The Phantom will remain the top dog in the range though and it will most likely be the first car to get electrified. There will be no hybrids on offer whatsoever and the electric range of the car should be between 500 and 600 km (300-400 miles), a bit more than what you’d get from the V12-powered models of today. Accommodating the electric powertrain and batteries will be a challenge and, according to Schwarzenbauer, will imply some serious changes be done to the new aluminum spaceframe platform the Phantom VIII is using. “We don’t have to develop a completely new architecture, but we have to make a major adaption,” said the official when asked about the possibility of developing a whole new architecture for electric models alone.

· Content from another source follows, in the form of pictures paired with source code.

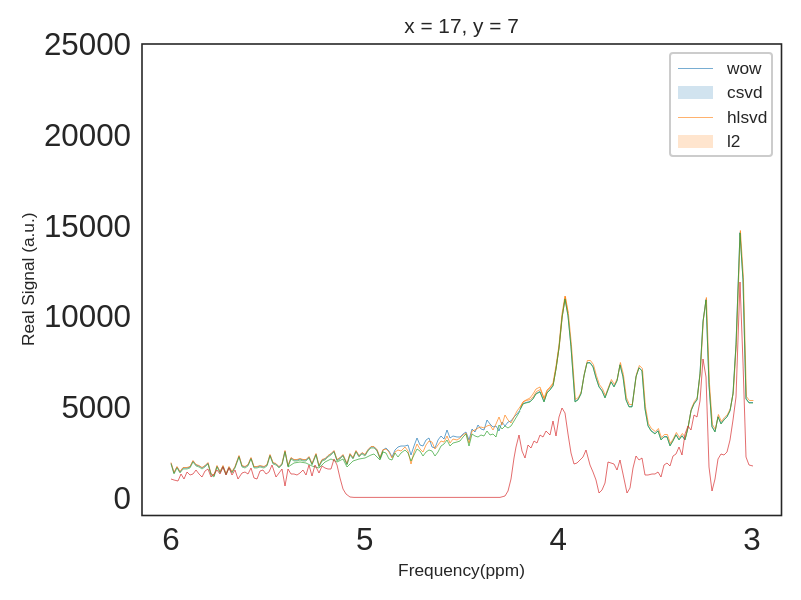
<!DOCTYPE html>
<html lang="en">
<head>
<meta charset="utf-8">
<title>Real signal by frequency</title>
<style>
:root{--paper:#fff;--ink:#262626;--frame:#262626;--blue:#1f77b4;--orange:#ff7f0e;--green:#2ca02c;--red:#d62728;--legend-line:#ccc}
*{box-sizing:border-box;margin:0;padding:0}
html,body{width:801px;height:600px;overflow:hidden;background:var(--paper)}
.chart{position:relative;width:801px;height:600px;color:var(--ink);font-family:"Liberation Sans",Arial,sans-serif;line-height:1;white-space:nowrap}
.plot{position:absolute;inset:0;width:801px;height:600px}
.title{position:absolute;left:142px;top:16px;width:639px;text-align:center;font-size:20.8px;font-weight:400}
.y-ticks,.x-ticks{position:absolute;display:flex;justify-content:space-between;list-style:none;font-size:31.3px;line-height:40px}
.y-ticks{left:10px;top:25px;width:121px;height:494px;flex-direction:column;text-align:right}
.y-ticks li{height:40px}
.x-ticks{left:151px;top:520px;width:621px;text-align:center}
.x-ticks li{width:40px}
.x-name,.y-name{position:absolute;font-size:17.3px}
.x-name{left:142px;top:562px;width:639px;text-align:center}
.y-name{left:18px;top:44px;width:20px;height:471px;line-height:20px;text-align:center;writing-mode:vertical-rl;transform:rotate(180deg)}
.legend{position:absolute;left:669px;top:52px;width:104px;height:105px;padding:2px 7px;border:2px solid var(--legend-line);border-radius:4px;background:var(--paper);list-style:none;font-size:17.3px;display:grid;grid-template-rows:repeat(4,24.5px)}
.legend li{display:flex;align-items:center;gap:14px}
.key{width:35px;height:13px;flex:none;color:var(--tone);position:relative}
.key.line::before{content:"";position:absolute;left:0;right:0;top:6px;height:1px;background:currentColor;opacity:.6}
.key.band::before{content:"";position:absolute;inset:0;background:currentColor;border:1px solid currentColor;opacity:.2}
.blue{--tone:var(--blue)}
.orange{--tone:var(--orange)}
.series{fill:none;stroke-width:.8;stroke-linejoin:round;stroke-opacity:.85}
</style>
</head>
<body>
<main class="chart">
<h1 class="title">x = 17, y = 7</h1>
<svg class="plot" viewBox="0 0 801 600" role="img" aria-label="Four spectra, real signal from 6 to 3 ppm">
<defs>
<path id="baseline" d="M171 463L174 473 177 467 180 472 183 468 187 468 190 467 193 461 196 465 199 466 202 468 205 466 208 463 211 474 214 476 217 466 220 472 223 466 226 474 229 467 232 472 235 467 239 456 242 466 245 467 248 465 251 458 254 467 257 467 260 466 264 467 267 465 270 455 273 463 276 464 279 467 282 464 285 451 288 466 291 458 294 460 297 460 300 459 303 460 306 460 309 457 312 464 316 454 319 466 322 460 325 459 328 456 331 454 334 451 337 460 340 458 343 455 347 464 350 454 353 458 356 451 359 456 362 453 365 455 368 450 371 447 374 447 377 450 380 458 383 450"/>
<path id="peaks" d="M520 410L523 404 526 403 530 402 533 399 536 394 540 392 544 402 547 393 550 390 553 386 556 369 559 348 562 318 565 299 568 316 571 347 575 402 578 400 581 394 584 376 587 363 590 363 593 367 596 378 599 387 602 391 605 398 608 390 611 382 614 387 617 381 620 365 623 377 626 400 629 407 632 407 636 377 639 368 642 371 645 409 648 426 651 431 655 434 658 431 661 440 664 437 667 437 670 446 673 441 676 435 679 440 682 436 685 440 688 428 691 411 694 404 697 400 700 374 703 322 706 300 709 385 712 427 715 432 718 417 721 424 724 420 727 417 730 411 733 394 736 345 740 233 743 280 746 399 749 403 753 403"/>
</defs>
<g class="series">
<g stroke="var(--blue)">
<use href="#baseline"/>
<path d="M383 450L386 448 389 451 392 457 395 450 398 447 401 446 405 446 408 445 411 455 414 446 417 438 420 445 423 446 426 440 429 438 432 447 435 448 438 440 441 436 444 439 447 430 450 438 453 436 457 437 460 437 463 434 466 432 469 440 472 429 475 432 478 425 481 429 484 430 487 420 490 424 493 427 496 426 499 431 502 422 505 426 508 422 511 421 514 417 517 414 520 410"/>
<use href="#peaks" y="-.5"/>
</g>
<g stroke="var(--orange)">
<use href="#baseline" y="-.5"/>
<path d="M383 450L386 449 389 452 392 458 395 452 398 450 401 451 405 447 408 451 411 464 414 452 417 444 420 449 423 452 426 445 429 441 432 442 435 449 438 445 441 441 444 442 447 436 450 443 453 439 457 440 460 438 463 435 466 433 469 443 472 431 475 430 478 428 481 427 484 428 487 426 490 425 493 430 496 424 499 417 502 425 505 415 508 420 511 423 514 417 517 411 520 407 523 402 526 400 530 398 533 394 536 389 540 387 544 398 547 390 550 387 553 383 556 366 559 345 562 314 565 296 568 313"/>
<use href="#peaks" x=".4" y="-2.5"/>
</g>
<g stroke="var(--green)">
<use href="#baseline" y="1" stroke-opacity=".7"/>
<path d="M288 467L294 463 300 462 306 463 312 466 319 468 325 462 331 459 337 462 343 459 347 467 353 461 359 459 365 458 371 455 374 454 380 460 383 452 386 453 389 459 392 460 395 453 398 457 401 453 405 450 408 453 411 461 414 455 417 449 420 451 423 456 426 452 429 450 432 451 435 456 438 452 441 446 444 444 447 440 450 446 453 443 457 442 460 441 463 437 466 434 469 446 472 434 475 436 478 437 481 435 484 436 487 431 490 435 493 434 496 437 499 425 502 429 505 426 508 428 511 426 514 421 517 416 520 411"/>
<use href="#peaks"/>
</g>
<path stroke="var(--red)" d="M171 479L174 480 178 481 181 474 184 479 187 472 190 475 193 474 196 470 199 474 202 477 205 471 208 469 211 477 214 474 217 470 220 474 223 467 226 475 229 468 232 475 235 470 238 479 242 473 245 472 248 474 251 468 254 478 257 479 260 471 263 470 266 474 269 472 272 465 276 477 279 473 282 469 285 486 288 469 291 474 294 474 297 475 300 473 303 470 306 475 309 465 312 476 315 465 319 473 322 466 325 468 328 469 331 469 334 459 337 465 340 478 343 489 346 494 350 497 354 497.4H500L505 496 508 491 511 479 514 458 516 447 519 435 522 451 525 458 528 445 531 448 534 441 537 443 540 435 543 437 546 431 550 435 553 421 556 436 559 417 562 408 565 413 568 434 571 453 574 464 577 463 580 460 583 457 586 450 590 465 593 472 596 480 599 493 602 490 605 483 608 462 611 463 614 464 617 470 620 460 623 474 627 493 630 488 633 468 636 456 639 460 642 458 645 475 648 475 652 474 655 474 658 472 661 477 664 465 667 463 670 466 673 456 676 454 679 447 682 455 685 434 688 426 691 430 694 415 697 417 700 401 703 359 706 377 709 467 712 491 715 479 718 459 721 454 724 455 727 452 730 440 733 420 736 397 740 282 743 363 746 457 749 465 753 466"/>
</g>
<rect x="142" y="44" width="639.5" height="471.5" fill="none" stroke="var(--frame)" stroke-width="1.6"/>
</svg>
<ul class="y-ticks"><li>25000</li><li>20000</li><li>15000</li><li>10000</li><li>5000</li><li>0</li></ul>
<ul class="x-ticks"><li>6</li><li>5</li><li>4</li><li>3</li></ul>
<p class="y-name">Real Signal (a.u.)</p>
<p class="x-name">Frequency(ppm)</p>
<ul class="legend">
<li><span class="key line blue"></span>wow</li>
<li><span class="key band blue"></span>csvd</li>
<li><span class="key line orange"></span>hlsvd</li>
<li><span class="key band orange"></span>l2</li>
</ul>
</main>
</body>
</html>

In terms of design, the debate on whether electric models should look different from their ICE counterparts is still not settled. “My opinion is that people want to show it is different, but sometimes you get surprised. And maybe in 2030 it will become so ordinary to drive an electric car [there won’t be a need to make it look very different],” said Schwarzenbauer. Long standing design features will remain in place though, such as the Pantheon grille but some differences might be noticeable in the end product. Things are definitely looking up and, combined with Level 4 or 5 autonomous driving systems, the Phantom could definitely shape the future of the automotive industry.